Exclusions have inherent limitations, however, particularly for passive investors who seek to minimise their tracking error. “We cannot simply decide to exclude 5% or 10% of our investment universe,” a Swiss life insurer told us.
Most investors combine exclusions and stewardship. When engagement does not yield results, insurance companies can use exclusions as a last resort.
The prime example of ESG integration is the use of environmental factors, particularly carbon footprints, as inputs to fundamental analysis. These integration practices allow environmental concerns to be addressed through a more nuanced approach than exclusions, for example strategic asset allocation.
Through impact and thematic investments, insurers seek to provide capital to climate-related solutions such as renewable-energy infrastructure, energy-efficient real estate and climate-focused listed products. Although these investments remain marginal, they are the fastest-growing segment in the ESG landscape.
While climate change remains the clear focus, some insurers are seeking to extend their environmental policies to cover biodiversity and plastic pollution.
Social: attention focused by the pandemic
Few respondents (13%) specifically focus on the ‘S’ in ESG. Diversity is the most common individual component of social analysis, most frequently through insurance companies' encouragement of board diversity through voting policies.
Few insurers have a clear view as to how diversity could influence their investment strategy, however. Nonetheless, some recognise nascent initiatives such as gender-equality indices and funds.
There is also a growing emphasis on diversity at insurers’ asset managers, with 6% of respondents now including diversity criteria in RFPs for new investment mandates. This figure is likely to increase in the years ahead.
Beyond diversity, the current pandemic has revived interest in the social components of ESG. Health, wellbeing and employee support have become central talking points in recent months. Meanwhile, some impact-investment initiatives have sought to address the pandemic’s economic aftermath. But while the pandemic has buoyed interest in the ‘S’ in ESG, insurers have yet to reach a consensus on what indicators matter most and how to incorporate them in their investment strategies.
Historically, fundamental analysis has covered corporate governance, so its consideration predates ESG. Consequently, many investors consider governance issues outside of a holistic ESG framework.
Governance concerns are often addressed through shareholder engagement and voting policies. However, few insurance companies have identified the ‘G’ in ESG as a central focus. This limits the development of specific investment practices linked to the subject. According to one Swiss life insurer, “It is difficult to imagine investing in a ‘governance’ impact fund”.

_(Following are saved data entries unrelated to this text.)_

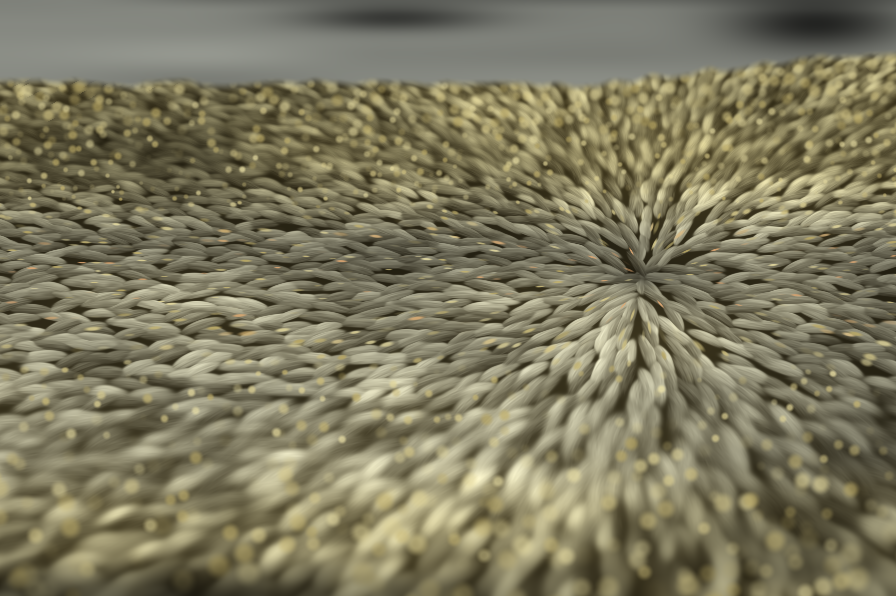
This texture is drawn by a WebGL 2 fragment shader. Its source:

```glsl
#version 300 es
precision highp float;
// Embroidered metallic cloth seen at a low angle, stitches fanning out of one point.
// Jittered cells on a perspective plane hold the stitches and gold glints;
// distance from a sharp band softens the stitches and swells glints into discs.
uniform vec2 u_resolution;
out vec4 outColor;

const vec2 HUB = vec2(1.078, 0.535);
const float HORIZON = 1.35;

float hash(vec2 p) {
  vec3 q = fract(vec3(p.xyx) * 0.1031);
  q += dot(q, q.yzx + 33.33);
  return fract((q.x + q.y) * q.z);
}

float noise(vec2 p) {
  vec2 i = floor(p), f = fract(p);
  f = f * f * (3.0 - 2.0 * f);
  return mix(mix(hash(i), hash(i + vec2(1, 0)), f.x),
             mix(hash(i + vec2(0, 1)), hash(i + vec2(1, 1)), f.x), f.y);
}

// Perspective plane coordinates and their inverse
vec2 toPlane(vec2 p) {
  float s = HORIZON - p.y;
  return vec2((p.x - HUB.x) / s, -log(s));
}
vec2 toScreen(vec2 g) {
  float s = exp(-g.y);
  return vec2(HUB.x + g.x * s, HORIZON - s);
}

// Flattened direction away from the hub, with the normal side kept facing up
vec2 radial(vec2 p) {
  vec2 d = normalize((p - HUB) * vec2(1.0, 0.75) + vec2(0.0001, 0.0));
  return d.x < 0.0 ? -d : d;
}

float defocus(float y) {
  float d = y - 0.54;
  return clamp((d < 0.0 ? -d / 0.46 : d / 0.34) - 0.1, 0.0, 1.0);
}

// Overlapping stitches, blended by height; blur rounds them and softens the blend
vec3 stitches(vec2 p, float blur) {
  const vec2 CELL = vec2(0.043, 0.0195);
  vec2 home = floor(toPlane(p) / CELL);
  float sharp = mix(11.0, 1.6, smoothstep(0.0, 0.5, blur));
  float total = exp(sharp * 0.25);
  vec3 sum = vec3(0.18, 0.16, 0.09) * total;
  for (int j = -2; j <= 2; j++)
    for (int i = -2; i <= 2; i++) {
      vec2 id = home + vec2(i, j);
      vec2 jitter = vec2(hash(id + 13.0), hash(id + 47.0));
      vec2 mid = toScreen((id + 0.05 + 0.9 * jitter) * CELL);
      float size = HORIZON - mid.y;
      vec2 dir = radial(mid);
      float bend = (hash(id + 29.0) - 0.5) * 0.6;
      dir = normalize(dir + bend * vec2(-dir.y, dir.x));
      vec2 d = p - mid;
      vec2 q = vec2(dot(d, dir), dot(d, vec2(-dir.y, dir.x)));
      float flatness = abs(dir.x);
      float span = mix(0.025, mix(0.042, 0.03, blur), flatness);
      q /= size * vec2(span, mix(0.0125, 0.0098, flatness) * (1.0 + 0.2 * blur));
      q.y += 0.3 * q.x * q.x - 0.1;
      float height = 1.0 - dot(q, q) + 0.5 * hash(id + 71.0);
      float fibre = noise(vec2(q.x * 2.0, q.y * 5.0) + id * 17.0) - 0.5;
      float tone = 0.5 + (0.44 + 0.85 * blur) * (hash(id + 5.0) - 0.5)
                 + 0.26 * clamp(q.y, -1.2, 1.2) * (1.0 - 0.5 * blur)
                 + 0.24 * fibre * (1.0 - blur) + 0.06 - 0.12 * q.x * q.x;
      vec3 thread = mix(vec3(0.23, 0.21, 0.14), vec3(0.79, 0.78, 0.67), clamp(tone, 0.0, 1.2));
      float weight = exp(sharp * max(height, -5.0));
      sum += thread * weight;
      total += weight;
    }
  return sum / total;
}

// Gold glints: thin dashes in focus, soft discs out of focus
vec3 addGlints(vec3 color, vec2 p) {
  const vec2 CELL = vec2(0.03, 0.025);
  vec2 home = floor(toPlane(p) / CELL);
  for (int j = -1; j <= 1; j++)
    for (int i = -1; i <= 1; i++) {
      vec2 id = home + vec2(i, j);
      vec2 mid = toScreen((id + vec2(hash(id + 101.0), hash(id + 151.0))) * CELL);
      vec2 dir = radial(mid), d = p - mid;
      float b = defocus(mid.y);
      float r = (0.0017 + 0.013 * b * (mid.y > 0.54 ? 0.75 : 1.25)) * (0.65 + 0.5 * hash(id + 9.0));
      vec2 q = vec2(dot(d, dir) / mix(5.0, 1.0, smoothstep(0.0, 0.3, b)), dot(d, vec2(-dir.y, dir.x))) / r;
      float disc = smoothstep(1.4, 0.4, length(q));
      float rnd = smoothstep(0.25, 1.0, hash(id + 211.0));
      float power = rnd * rnd * mix(0.9, 0.5, b);
      vec3 gold = mix(vec3(0.72, 0.65, 0.38), vec3(0.93, 0.89, 0.66), hash(id + 3.0));
      gold = mix(gold, vec3(0.88, 0.66, 0.45), step(0.75, hash(id + 17.0)) * (1.0 - smoothstep(0.0, 0.2, b)));
      color = mix(color, gold, disc * power);
    }
  return color;
}

float blob(vec2 p, vec2 c, vec2 r) { vec2 q = (p - c) / r; return exp(-dot(q, q)); }

void main() {
  vec2 p = gl_FragCoord.xy / u_resolution.y;
  float blur = defocus(p.y);

  // Grey backdrop with soft folds and two dark hollows
  vec3 backdrop = vec3(0.545, 0.555, 0.525) * (0.87 + 0.2 * noise(p * vec2(3.0, 22.0)));
  float hollow = 0.6 * blob(p, vec2(0.66, 0.97), vec2(0.17, 0.025))
               + 0.75 * blob(p, vec2(1.37, 0.96), vec2(0.16, 0.045))
               + 0.25 * smoothstep(0.98, 1.01, p.y) * smoothstep(0.1, 0.4, p.x);
  backdrop *= 1.0 - min(hollow, 0.8);

  // Cloth with broad light and shade
  vec3 cloth = stitches(p, blur);
  float patches = noise(p * vec2(6.0, 12.0) + 4.0) + 0.7 * blur * noise(p * vec2(17.0, 26.0)) - 0.5 - 0.35 * blur;
  float light = 1.02 + 0.3 * patches
              + 0.22 * blob(p, vec2(0.75, 0.2), vec2(0.5, 0.15)) + 0.12 * blob(p, vec2(0.1, 0.15), vec2(0.5, 0.09))
              + 0.16 * blob(p, vec2(1.1, 0.76), vec2(0.5, 0.12)) - 0.3 * blob(p, vec2(0.1, 0.72), vec2(0.5, 0.13))
              - 0.16 * blob(p, vec2(0.8, 0.57), vec2(0.5, 0.05)) - 0.3 * blob(p, HUB, vec2(0.08, 0.018))
              - 0.15 * blob(p, vec2(1.4, 0.52), vec2(0.25, 0.06))
              + 0.18 * blob(p, vec2(1.08, 0.44), vec2(0.2, 0.07)) - 0.22 * blob(p, vec2(1.5, 0.1), vec2(0.4, 0.35));
  cloth *= light;
  cloth *= mix(vec3(1.0), vec3(1.01, 0.98, 0.85), smoothstep(0.58, 0.75, p.y) + smoothstep(0.25, 0.1, p.y) * 0.6);
  cloth = addGlints(cloth, p);
  cloth *= 1.0 - 0.5 * smoothstep(0.07, 0.0, p.y) * smoothstep(1.4, 0.2, p.x);

  // Bumpy far rim, rising at the right
  float rim = 0.858 + 0.055 * smoothstep(0.95, 1.5, p.x) + 0.014 * (noise(vec2(p.x * 32.0, 2.0)) - 0.5);
  outColor = vec4(mix(cloth, backdrop, smoothstep(-0.01, 0.01, p.y - rim)), 1.0);
}
```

All in all, the survey highlights the difficulties insurers have in making progress on other aspects of ESG beyond the climate crisis. This creates an opportunity for asset managers to innovate to help their insurance clients cope with this conundrum.
You can read our full insurance-survey report here